This snake has fangs that are long (up to an inch), hinged and folded back against the roof of its mouth when the mouth is closed. When the snake strikes, the mouth opens and the fangs are erected. The hemotoxic venom travels down from the gland through a duct into a small canal running the length of the fang. This hollow curved tooth has an opening at the tip, similar to a hypodermic needle, through which the venom is injected. From a standing-coiled position, they can accurately strike at least one third of their body length. Due to the amount and complexity of their venom, and the size of their fangs, the bite of this snake is considered very dangerous.
Eight to 12 venomous young are born in September. Females are viviparous (retain egg sacs internally), the young hatch and give the appearance of live birth. The young have no parental care.
In the wild, Eastern diamondback rattlesnakes prey on mice, rats, rabbits, squirrels and birds.
This animal at the CFZ:

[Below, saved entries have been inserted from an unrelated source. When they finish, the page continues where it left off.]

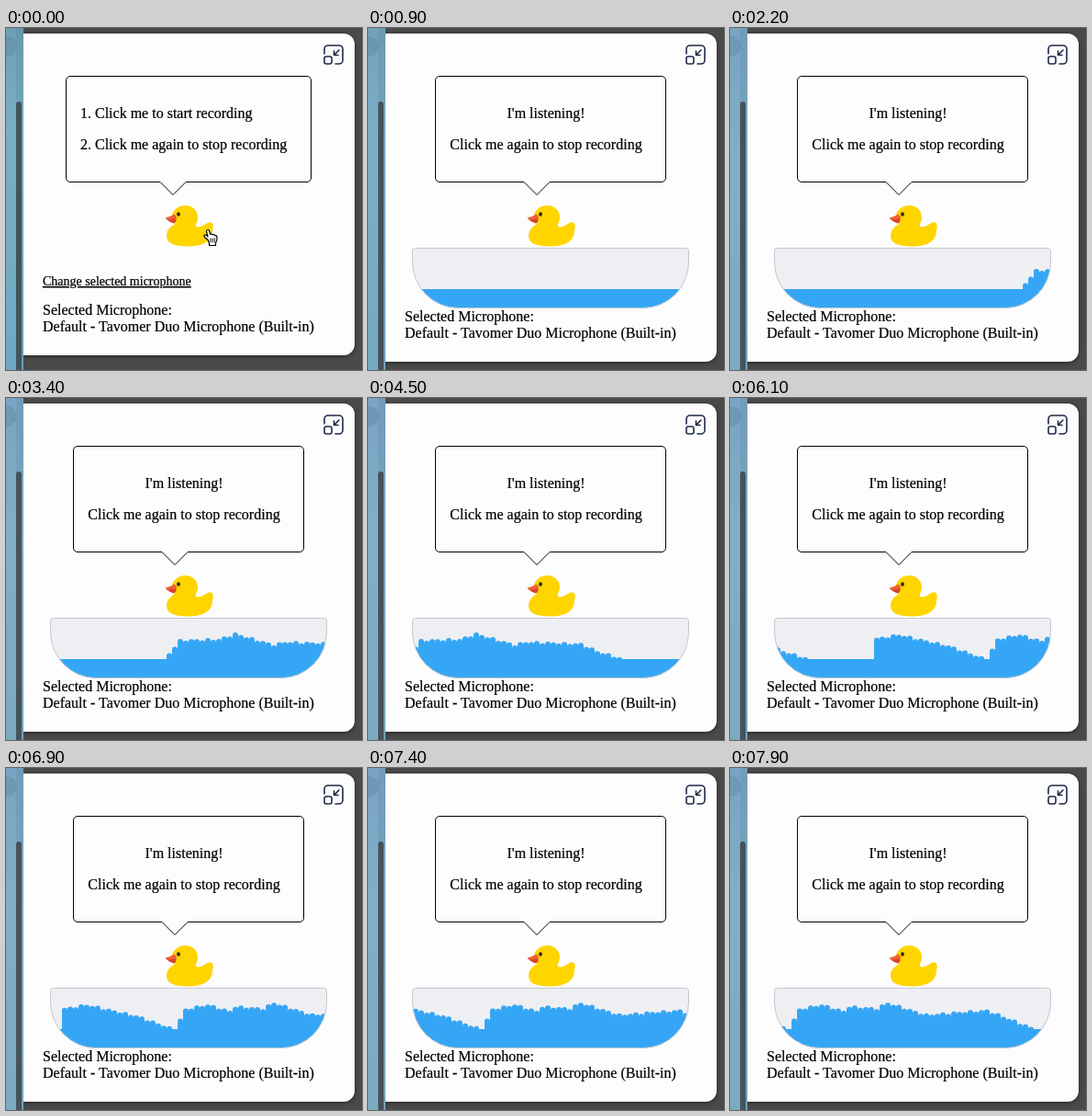
An HTML page for the animation above (8000 ms loop, 388x372 px).

```html
<!DOCTYPE html>
<html lang="en">
<head>
<meta charset="utf-8">
<title>Duck recorder</title>
<style>
  html, body { margin: 0; width: 100%; height: 100%; overflow: hidden; background: #4a4a4a; }
  svg { display: block; }
  text { font: 16px "Liberation Serif", "Times New Roman", serif; fill: #000; stroke: #000; stroke-width: .22; white-space: pre; }
  .small { font-size: 14px; text-decoration: underline; }
  .mid { text-anchor: middle; }
  .bubble { fill: #fdfdfd; stroke: #000; }
  #panel { filter: drop-shadow(0 1px 2px #0008); }
</style>
</head>
<body>
<svg width="388" height="372" viewBox="0 0 388 372">
  <defs>
    <linearGradient id="teal" x2="0" y2="1">
      <stop offset="0" stop-color="#6b9fb3"/>
      <stop offset=".3" stop-color="#78b0c4"/>
      <stop offset="1" stop-color="#6ba8c4"/>
    </linearGradient>
    <linearGradient id="blue" x2="0" y2="1">
      <stop offset="0" stop-color="#78a3c2"/>
      <stop offset=".4" stop-color="#80afc9"/>
      <stop offset="1" stop-color="#79abc0"/>
    </linearGradient>
    <filter id="grain" x="0" y="0" width="1" height="1">
      <feTurbulence type="fractalNoise" baseFrequency=".55" numOctaves="2" seed="4"/>
      <feColorMatrix values="0 0 0 0 .25  0 0 0 0 .4  0 0 0 0 .52  1.6 0 0 0 -.6"/>
    </filter>
    <path id="tub" d="M48.5 242.5a3 3 0 0 1 3-3H346.5a3 3 0 0 1 3 3V254.5a50 50 0 0 1-50 50H98.5a50 50 0 0 1-50-50Z"/>
    <clipPath id="inside"><use href="#tub"/></clipPath>
  </defs>

  <rect id="panel" y="6" width="380" rx="12" fill="#fdfdfd"/>

  <!-- strip with scrollbar over the panel's left side -->
  <rect width="19" height="372" fill="url(#teal)"/>
  <rect id="tint" width="19" height="372" fill="url(#blue)"/>
  <circle cx="1" cy="20" r="11" fill="#4f7f98" opacity=".35"/>
  <rect width="19" height="372" filter="url(#grain)" opacity=".5"/>
  <rect x="11" width="8" height="372" fill="#456f88" opacity=".15"/>
  <rect x="11" y="80" width="6" height="300" rx="3" fill="#46525c"/>

  <g fill="none" stroke="#1f2a48" stroke-width="1.6" stroke-linecap="round" stroke-linejoin="round">
    <path d="M347 28V23a4 4 0 0 1 4-4H363a4 4 0 0 1 4 4V35a4 4 0 0 1-4 4H359"/>
    <rect x="347" y="31" width="8" height="8" rx="2"/>
    <path d="M363 24L357.5 29.5M357.5 25V29.5H362"/>
  </g>

  <g id="idle">
    <path class="bubble" data-box="65.5 332.5 182"/>
    <text x="81" y="98">1.</text><text x="97" y="98">Click me to start recording</text>
    <text x="81" y="132">2.</text><text x="97" y="132">Click me again to stop recording</text>
    <text class="small" x="40" y="280">Change selected microphone</text>
  </g>

  <g id="live">
    <path class="bubble" data-box="73.5 324.5 184"/>
    <text class="mid" x="194" y="98">I'm listening!</text>
    <text class="mid" x="194" y="132">Click me again to stop recording</text>
    <g clip-path="url(#inside)">
      <rect x="48" y="239" width="302" height="66" fill="#eeeff3"/>
      <rect x="48" y="284" width="302" height="21" fill="#35a6f5"/>
      <path id="wave" fill="none" stroke="#35a6f5" stroke-width="6" stroke-linecap="round"/>
    </g>
    <use href="#tub" fill="none" stroke="#c3c6cc"/>
  </g>

  <!-- duck -->
  <path fill="#ffd500" d="M195 193C204 193 209 199 209 206C209 211 206 213 207 216C212 218 217 213 221 211.500C225 210 227 215 225 220C225 232 215 237.500 198 237.500C183 237.500 175 234 175 226C175 219 180 216 184 213C180 209 180 203 183 199C186 195 190 193 195 193Z"/>
  <path fill="#f0602f" d="M183.500 202.500Q178 206 173.500 206.500Q175 209 180 209L186 207Q186 204 183.500 202.500Z"/>
  <path fill="#d8432b" d="M174.500 208Q179 209 185.500 207Q186 211 183 212.500Q178 211 174.500 208Z"/>
  <ellipse cx="188" cy="202.500" rx="1.900" ry="2.200" fill="#2e2a22"/>

  <g id="device">
    <text x="40" y="312">Selected Microphone:</text>
    <text x="40" y="330">Default - Tavomer Duo Microphone (Built-in)</text>
  </g>

  <g id="hand" stroke="#000" stroke-width="1.2" stroke-linejoin="round" stroke-linecap="round">
    <path fill="#fff" d="M220.500 231L216.500 227.500Q215 225.500 217 225Q218.500 225 220 227L218.500 221.500Q218.500 219.500 220 219.500Q221.300 219.500 221.700 221L222.800 224.500Q224.500 223.300 225.300 225Q227 224 227.800 225.800Q229.800 225.200 230 227.500Q230.300 231.500 228.500 234V236.500H221.500V234.500Z"/>
    <path fill="none" stroke-width=".9" d="M223 229V233M225.200 229V233M227.300 229V233"/>
  </g>
</svg>

<script>
const LOOP = 8000, STEP = 100, START = 400, CURSOR_OFF = 800;
const PITCH = 6, SCROLL = 12, CALM = 284;
const $ = id => document.getElementById(id);
const show = (id, on) => $(id).style.display = on ? '' : 'none';

// Loudness outline: bar index and top at each turning point.
const outline = [
  [96, CALM], [99, 263], [106, 262], [109, 256], [116, 268], [118, 265], [128, 267], [131, 275], [136, CALM],
  [147, CALM], [148, 261], [152, 257], [161, 269], [168, CALM],
  [170, 262], [174, 257], [178, 264], [179, 259], [184, 261], [186, 255], [193, 268], [204, 263], [213, CALM]
];

// Top of bar k: straight between turning points, with a small ripple while there is sound.
function barTop(k) {
  const i = outline.findIndex(([at]) => at >= k);
  if (i < 1) return CALM;
  const [k0, y0] = outline[i - 1], [k1, y1] = outline[i];
  const y = y0 + (y1 - y0) * (k - k0) / (k1 - k0);
  return y < CALM ? y + 1.2 * Math.sin(k * 2.4) : CALM;
}

function wavePath(shift) {
  let d = '';
  for (let k = Math.ceil((shift + 40) / PITCH); k * PITCH < shift + 350; k++)
    d += `M${k * PITCH + 4 - shift} ${barTop(k) + 3}V310`;
  return d;
}

document.querySelectorAll('.bubble').forEach(el => {
  const [l, r, c] = el.dataset.box.split(' ').map(Number), q = 4.5;
  const corner = (x, y) => `a${q} ${q} 0 0 1 ${x * q} ${y * q}`;
  el.setAttribute('d', `M${l + q} 52.5H${r - q}${corner(1, 1)}V${167.5 - q}${corner(-1, 1)}` +
    `H${c + 14}L${c} 181.5L${c - 14} 167.5H${l + q}${corner(-1, -1)}V${52.5 + q}${corner(1, -1)}Z`);
});

function draw() {
  const t = performance.now() % LOOP;
  const live = t >= START;

  show('idle', !live);
  show('live', live);
  show('hand', t < CURSOR_OFF);
  $('tint').setAttribute('opacity', Math.min(1, t / 2000));
  $('panel').setAttribute('height', live ? 357 : 350);
  $('device').setAttribute('transform', `translate(0 ${live ? 7 : 0})`);
  $('wave').setAttribute('d', wavePath(Math.floor(t / STEP) * SCROLL));
  requestAnimationFrame(draw);
}
draw();
</script>
</body>
</html>
```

The Central Florida Zoo bred the Eastern Diamondback 4 years in a row – this had never been recorded previously in an AZA zoo. In those 4 years, our female produced 51 young - 16 of which were amelanistic (a form of albinism).
The rattle is composed of loosely attached shed segments of skin (keratin) that strike against one another to produce a buzzing sound when the tail is vibrated rapidly they are capable of vibrating their tail up to 105 cycles per second (one cycle = left to right). A button in very young snakes represents the rattle. A new segment is added at each shedding; the segments then become progressively larger as the snake reaches adult size. The button remains at the end of the string unless it is lost through wear or breaking of the fragile rattle. When measuring a rattlesnake the length of the rattle is not included.
Rattlesnakes occur only in the New World. There are about 30 species found from southern Canada to northern Argentina and Uruguay. Rattlesnakes are found in all 48 of the contiguous states except Maine and Delaware but are most numerous, in a variety of species and subspecies, in Mexico and the southeastern United States.
Status in the Wild:
“Peterson Field Guides: Reptiles and Amphibians of Eastern/Central North America”, R. Conant and Joseph Collins